On March 23, 2010, President Obama signed into law the Biologics Price Competition and Innovation Act of 2009 (BPCIA) which created a regulatory pathway for, and scheme for litigation of patent issues relating to, “biosimilar” biological products. This article discusses the history of the BPCIA and explains its provisions. Section I provides background and a history of the regulation of drugs and biological products in the United States. Section II describes the growing interest in biosimilar approval from the early 2000s through September 2006, when the legislative debate began in earnest. Section III describes the legislative and stakeholder process from September 2006 to enactment, and section IV discusses the BPCIA in some detail. These sections show, and the conclusion in section V explains, that the regulatory and intellectual property issues addressed in the final 2010 legislation were debated, discussed, explored, and vetted by stakeholders — including the Food and Drug Administration (FDA), the Federal Trade Commission (FTC), Democrats and Republicans in both House and Senate, the United States Pharmacopoeia, the generic industry, the biosimilar industry, trade associations, professional organizations like the Drug Information Association (DIA), and European regulators — for (in some cases) as many as ten years. Moreover, as these sections also show, like the Hatch-Waxman amendments of 1984, the final legislation represents a true compromise of competing interests.

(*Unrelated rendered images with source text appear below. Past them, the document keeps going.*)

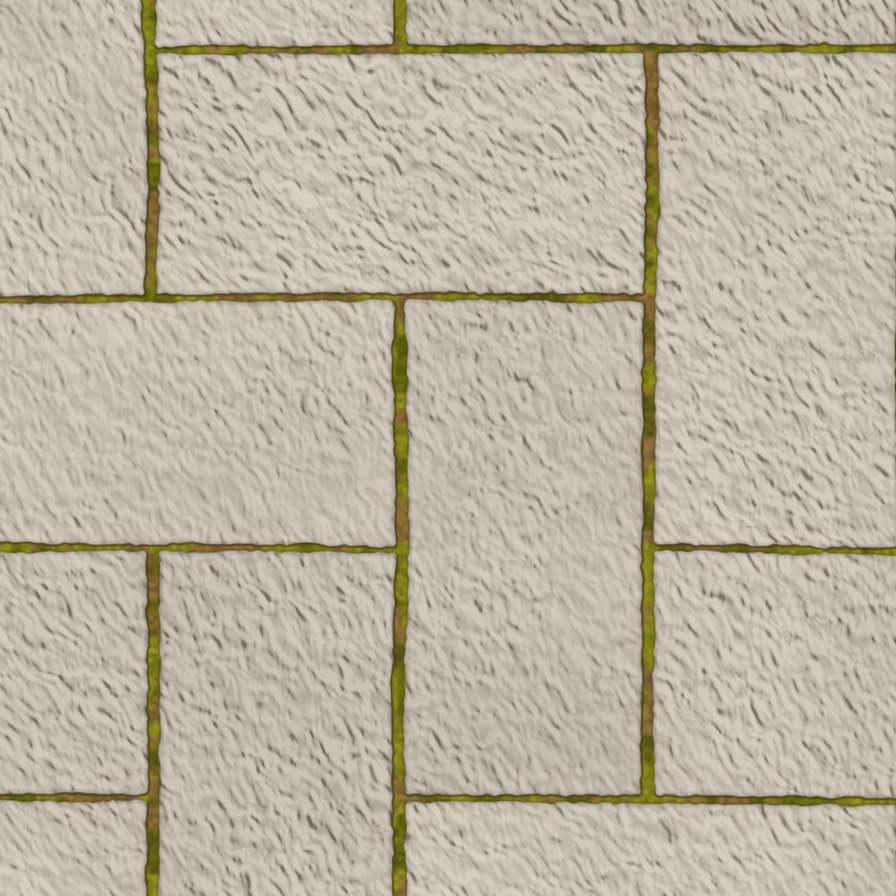
Reproduce this texture procedurally as a three.js fragment shader.

```glsl
// Herringbone paving of rough pale stone slabs with mossy, earthy joints.
varying vec2 vUv;

const float CELL = 0.279;                    // short side of a slab
const vec2 ORIGIN = vec2(0.168, 0.055);      // a grid corner, from the top left
const vec2 HALF_JOINT = vec2(0.0073, 0.0046);
const float CORNER = 0.004;
const float SOFT = 0.0014;

const vec3 STONE_LIGHT = vec3(0.815, 0.785, 0.735);
const vec3 STONE_MID = vec3(0.685, 0.655, 0.595);
const vec3 STONE_PIT = vec3(0.43, 0.40, 0.34);
const vec3 EARTH = vec3(0.50, 0.39, 0.20);
const vec3 MOSS = vec3(0.50, 0.50, 0.10);
const vec3 MOSS_DARK = vec3(0.31, 0.33, 0.05);
const vec3 SHADOW = vec3(0.25, 0.20, 0.09);

float hash(vec2 p) {
  vec3 q = fract(vec3(p.xyx) * 0.1031);
  q += dot(q, q.yzx + 33.33);
  return fract((q.x + q.y) * q.z);
}

float noise(vec2 p) {
  vec2 i = floor(p), f = fract(p);
  f = f * f * (3.0 - 2.0 * f);
  return mix(mix(hash(i), hash(i + vec2(1.0, 0.0)), f.x),
             mix(hash(i + vec2(0.0, 1.0)), hash(i + 1.0), f.x), f.y);
}

float signedNoise(vec2 p) {
  return noise(p) * 2.0 - 1.0;
}

float roundedBox(vec2 p, vec2 halfSize, float radius) {
  vec2 q = abs(p) - halfSize + radius;
  return length(max(q, 0.0)) + min(max(q.x, q.y), 0.0) - radius;
}

// Finds the slab at p: xy is the offset from its centre, zw its id.
vec4 herringbone(vec2 p, out vec2 size) {
  vec2 grid = (p - ORIGIN) / CELL + 1.0;
  vec2 cell = floor(grid);
  float part = mod(cell.x + cell.y, 4.0);
  bool flat_ = part > 1.5;
  size = flat_ ? vec2(2.0, 1.0) : vec2(1.0, 2.0);
  vec2 start = cell - mod(part, 2.0) * (size - 1.0);
  return vec4((grid - start - 0.5 * size) * CELL, start);
}

// Slanted, embossed grooves: positive on lit flanks, negative in pits.
float grooves(vec2 p, float angle, vec2 frequency) {
  vec2 along = vec2(cos(angle), sin(angle));
  vec2 across = vec2(-along.y, along.x);
  vec2 s = vec2(dot(p, along), dot(p, across)) * frequency;
  s += 0.9 * vec2(signedNoise(p * 47.0), signedNoise(p * 39.0 + 17.0));
  return noise(s) - noise(s + vec2(0.25, 0.8));
}

vec3 stoneColour(vec2 p, vec2 id) {
  float angle = mix(0.72, 1.08, hash(id + 40.0));
  float relief = 0.72 * grooves(p, angle, vec2(75.0, 165.0))
               + 0.42 * grooves(p + 3.7, angle + 0.25, vec2(130.0, 250.0));
  float strength = mix(0.75, 1.15, hash(id + 73.0)) + 0.25 * signedNoise(p * 9.0);
  relief *= strength;
  vec3 colour = mix(STONE_MID, STONE_LIGHT, smoothstep(-0.42, 0.30, relief));
  colour = mix(colour, STONE_PIT, 0.85 * smoothstep(0.22, 0.62, -relief));
  float stain = 0.016 * signedNoise(p * 6.0) + 0.012 * signedNoise(p * 24.0);
  return colour + stain + 0.025 * (hash(id + 11.0) - 0.5);
}

vec3 jointColour(vec2 p) {
  float growth = 0.65 * noise(p * 26.0 + 5.0) + 0.35 * noise(p * 75.0);
  vec3 colour = mix(EARTH, MOSS, smoothstep(0.36, 0.58, growth));
  colour = mix(colour, MOSS_DARK, 0.75 * smoothstep(0.52, 0.82, noise(p * 58.0 + 31.0)));
  return colour * (0.86 + 0.32 * noise(p * 190.0));
}

void main() {
  vec2 p = vec2(vUv.x, 1.0 - vUv.y);

  // Uneven laying and chipped edges
  vec2 laid = p + 0.0045 * vec2(signedNoise(p * 5.0 + 8.0), signedNoise(p * 4.0 + 21.0));
  vec2 size;
  vec4 slab = herringbone(laid, size);
  float edge = roundedBox(slab.xy, 0.5 * CELL * size - HALF_JOINT, CORNER);
  edge += 0.0017 * signedNoise(p * 38.0) + 0.0013 * signedNoise(p * 125.0);

  // Slab, worn darker just beside the joint
  vec3 stone = stoneColour(p, slab.zw);
  stone *= 1.0 - 0.13 * smoothstep(-0.006, 0.0, edge);

  // Joint, shaded below the right and lower slab edges
  vec2 fromEdge = abs(slab.xy) - 0.5 * CELL * size;
  float facing = fromEdge.x > fromEdge.y ? slab.x : slab.y;
  float shade = mix(0.30, 0.75, step(0.0, facing));
  shade *= 1.0 - smoothstep(0.0005, 0.0042, edge);
  vec3 joint = mix(jointColour(p), SHADOW, shade);

  gl_FragColor = vec4(mix(stone, joint, smoothstep(-SOFT, SOFT, edge)), 1.0);
}
```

Krista Hessler Carver, Jeffrey Elikan, Erika Lietzan, An Unofficial Legislative History of the Biologics Price Competition and Innovation Act of 2009, 65 Food & Drug L.J. 671 (2010)